Getting the finished product to market from the heart of Death Valley was a difficult task, and an efficient method had to be devised. The Harmony operation became famous through the use of large mule teams and double wagons which hauled borax the long overland route to Mojave.The romantic image of the “20-mule team” persists to this day and has become the symbol of the borax industry in this country.
The Harmony plant went out of operation in 1888, after only five years of production, when Coleman’s financial empire collapsed. Acquired by Francis Marion Smith, the works never resumed the boiling of cottonball borate ore, and in time became part of the borax reserves of the Pacific Coast Borax Company and it successors. On December 31, 1974, the site was placed on the National Register of Historic Places.
Some of the borax works remain in place, rusting as time passes. With little rain in the area however, many items are very well preserved.
Twenty-mule teams were teams of eighteen mules and two horses attached to large wagons that ferried borax out of Death Valley from 1883 to 1889. They traveled from mines across the Mojave Desert to the nearest railroad spur, 165 miles (275 km) away in Mojave, California. The routes were from Furnace Creek, California, to Mojave, California, and from the mines at Old Borate to Mojave.
The wagons were among the largest ever pulled by draft animals, designed to carry 10 short tons (9 metric tons) of borax ore at a time.
Onward to Bakersfield
Not much to comment on, Bakersfield is a town dominated by agriculture (home to Bolthouse Farms for example) and the oil/gas/pipeline industry. Everywhere across the landscape one sees oil wells, pipes and other oil/gas industry paraphernalia.
One unfortunate incident last year in which PGE attempted to demolish a decommissioned power plant resulting in several injuries.
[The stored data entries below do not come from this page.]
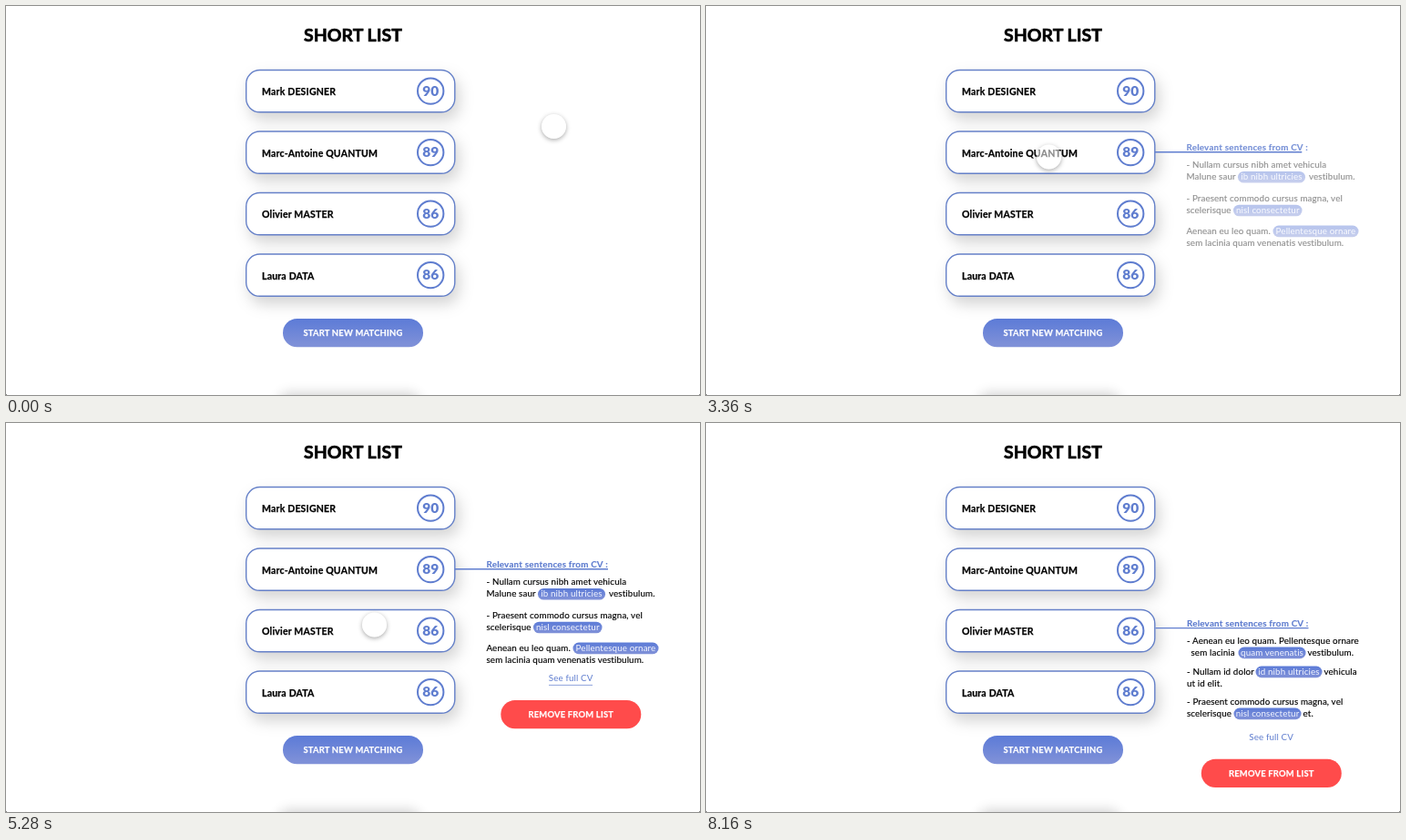
Recreate the animation shown at these times as an HTML page. Size 762 by 428 pixels, loop 8.88 s.

```html
<!DOCTYPE html>
<html lang="en">
<head>
<meta charset="utf-8">
<title>Short list</title>
<style>
  html, body { margin: 0; width: 100%; height: 100%; overflow: hidden; background: #fff; }
  svg { display: block; width: 762px; height: 428px; }
  text { font-family: Lato, "Open Sans", sans-serif; font-size: 9.8px; letter-spacing: .12px; fill: #000; stroke: #000; stroke-width: .15; }
  .title { font-size: 19.5px; font-weight: 700; letter-spacing: 0; stroke-width: .6; }
  .name { font-size: 10.5px; font-weight: 700; letter-spacing: .2px; stroke-width: .25; }
  .score { font-size: 15.5px; font-weight: 900; letter-spacing: 0; fill: #5f7dcf; stroke: none; }
  .heading { font-weight: 700; letter-spacing: .22px; fill: #5f7dcf; stroke: #5f7dcf; }
  .label { font-size: 9.4px; font-weight: 700; letter-spacing: .22px; fill: #fff; stroke: #fff; stroke-width: .25; }
  .mark { fill: #f4f6ff; stroke: none; }
  .link { fill: #5f7dcf; stroke: none; }
  .mid { text-anchor: middle; }
  .card { fill: #fff; stroke: #6580c8; stroke-width: 1.4; filter: drop-shadow(4px 8px 8px rgba(0, 0, 0, .17)); }
  .ring { fill: none; stroke: #5f7dcf; stroke-width: 2; }
  .rule { stroke: #5f7dcf; stroke-width: 1.4; }
  #cursor {
    position: absolute; left: -13.5px; top: -13.5px; width: 27px; height: 27px; border-radius: 50%;
    background: rgba(255, 255, 255, .55); box-shadow: 0 1.5px 5px rgba(0, 0, 0, .34);
  }
</style>
</head>
<body>
<svg id="stage" viewBox="0 0 762 428">
  <defs>
    <linearGradient id="blue" x2="0" y2="1">
      <stop stop-color="#5c7bd7"/><stop offset="1" stop-color="#8192d8"/>
    </linearGradient>
    <filter id="soft" x="-20%" y="-150%" width="140%" height="400%"><feGaussianBlur stdDeviation="7"/></filter>
  </defs>
</svg>
<div id="cursor"></div>
<script>
const LOOP = 8880, STEP = 80;
const stage = document.getElementById('stage');
const cursor = document.getElementById('cursor');

const text = (x, y, cls, str) => `<text x="${x}" y="${y}" class="${cls}">${str}</text>`;
const button = (x, y, fill, label) =>
  `<rect x="${x}" y="${y}" width="154" height="31.3" rx="15.6" fill="${fill}"/>` +
  text(x + 77, y + 18.7, 'label mid', label);
const pill = (x, y, width, str) =>
  `<rect x="${x}" y="${y - 9}" width="${width}" height="12.6" rx="6.3" fill="url(#blue)"/>` +
  text(x + width / 2, y, 'mark mid', str);

const candidates = [['Mark DESIGNER', 90], ['Marc-Antoine QUANTUM', 89], ['Olivier MASTER', 86], ['Laura DATA', 86]];
const card = ([name, score], i) => {
  const y = 93.6 + i * 67.5;
  return `<rect class="card" x="263.7" y="${y - 23.1}" width="229.1" height="46.3" rx="15"/>` +
    text(281, y + 4.6, 'name', name) +
    `<circle class="ring" cx="466.2" cy="${y}" r="14.2"/>` +
    text(466.2, y + 5.2, 'score mid', score);
};

const praesent = '- Praesent commodo cursus magna, vel';
const firstQuote =
  text(527.5, 109.5, '', '- Aenean eu leo quam. Pellentesque ornare') +
  text(532, 122.6, '', 'sem lacinia') + pill(584, 122.6, 74, 'quam venenatis') + text(660, 122.6, '', 'vestibulum.') +
  text(527.5, 143.6, '', '- Nullam id dolor') + pill(603, 143.6, 73, 'id nibh ultricies') + text(678, 143.6, '', 'vehicula') +
  text(527.5, 157, '', 'ut id elit.') +
  text(527.5, 176.5, '', praesent) +
  text(527.5, 189.6, '', 'scelerisque') + pill(579, 189.6, 74, 'nisl consectetur') + text(655, 189.6, '', 'et.');
const secondQuote =
  text(527.5, 109.5, '', '- Nullam cursus nibh amet vehicula') +
  text(527.5, 122.7, '', 'Malune saur') + pill(584, 122.7, 74, 'ib nibh ultricies') + text(662, 122.7, '', 'vestibulum.') +
  text(527.5, 146.4, '', praesent) +
  text(527.5, 159.5, '', 'scelerisque') + pill(579, 159.5, 75.5, 'nisl consectetur') +
  text(527.5, 182.4, '', 'Aenean eu leo quam.') + pill(622.5, 182.4, 94, 'Pellentesque ornare') +
  text(527.5, 195.5, '', 'sem lacinia quam venenatis vestibulum.');

const panels = [
  { start: 1040, end: 3200, dx: 0, dy: 0, quote: firstQuote },
  { start: 3200, end: 5360, dx: 0, dy: 68.2, quote: secondQuote, underline: true },
  { start: 5360, end: LOOP, dx: .5, dy: 133, quote: firstQuote }
];
const panelMarkup = p => `<g class="panel" transform="translate(${p.dx} ${p.dy})">
  <line class="rule" x1="493" x2="661" y1="92.6" y2="92.6"/>
  <g>${text(527.5, 91, 'heading', 'Relevant sentences from CV :')}</g>
  <g>${p.quote}</g>
  <g>${text(620.2, 216, 'link mid', 'See full CV')}
    ${p.underline ? '<path d="M596 220.2h48" stroke="#5f7dcf" stroke-width=".7"/>' : ''}</g>
  <g>${button(543.3, 236.8, '#ff4b4b', 'REMOVE FROM LIST')}</g>
</g>`;

stage.insertAdjacentHTML('beforeend',
  '<rect x="300" y="426" width="154" height="24" rx="10" opacity=".18" filter="url(#soft)"/>' +
  '<path d="M0 427h1v1h-1zM761 427h1v1h-1z" fill="#888"/>' +
  text(381, 39, 'title mid', 'SHORT LIST') +
  candidates.map(card).join('') +
  button(304, 344, 'url(#blue)', 'START NEW MATCHING') +
  panels.map(panelMarkup).join(''));
const panelNodes = [...stage.querySelectorAll('.panel')];

const progress = (t, from, to) => Math.min(1, Math.max(0, (t - from) / (to - from)));
const easeOut = p => 1 - (1 - p) ** 2;
const easeInOut = p => p < .5 ? 2 * p * p : 1 - 2 * (1 - p) ** 2;

// Each move: start time, end time, destination
const moves = [
  [0, 960, 414, 102], [2560, 3120, 376, 165.5], [4560, 5200, 404, 221.5],
  [5280, 5440, 403.7, 224], [7280, 8160, 560, -20]
];

function cursorAt(t) {
  let x = 601, y = 132;
  for (const [from, to, toX, toY] of moves) {
    const p = easeInOut(progress(t, from, to));
    x += (toX - x) * p;
    y += (toY - y) * p;
  }
  return [x, y];
}

function drawPanel(node, { start, end }, t) {
  const age = t - start;
  const [rule, heading, quote, link, remove] = node.children;
  const reveal = (el, from, to) => el.setAttribute('opacity', easeOut(progress(age, from, to)));
  node.setAttribute('opacity', age > 0 ? 1 - progress(t, end, end + 160) : 0);
  rule.setAttribute('x2', 493 + 168 * easeOut(progress(age, 0, 200)));
  reveal(heading, 40, 240);
  reveal(quote, 80, 400);
  reveal(link, 400, 880);
  reveal(remove, 960, 1360);
}

function draw(now) {
  const t = Math.floor(now % LOOP / STEP) * STEP;
  panels.forEach((p, i) => drawPanel(panelNodes[i], p, t));
  const [x, y] = cursorAt(t);
  cursor.style.transform = `translate(${x}px, ${y}px)`;
}

let origin;
function tick(now) {
  origin ??= now;
  draw(now - origin);
  requestAnimationFrame(tick);
}
draw(0);
requestAnimationFrame(tick);
</script>
</body>
</html>
```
Next week – preparation for a trip to the Smoky Mountains National Park with Andrew Lerman.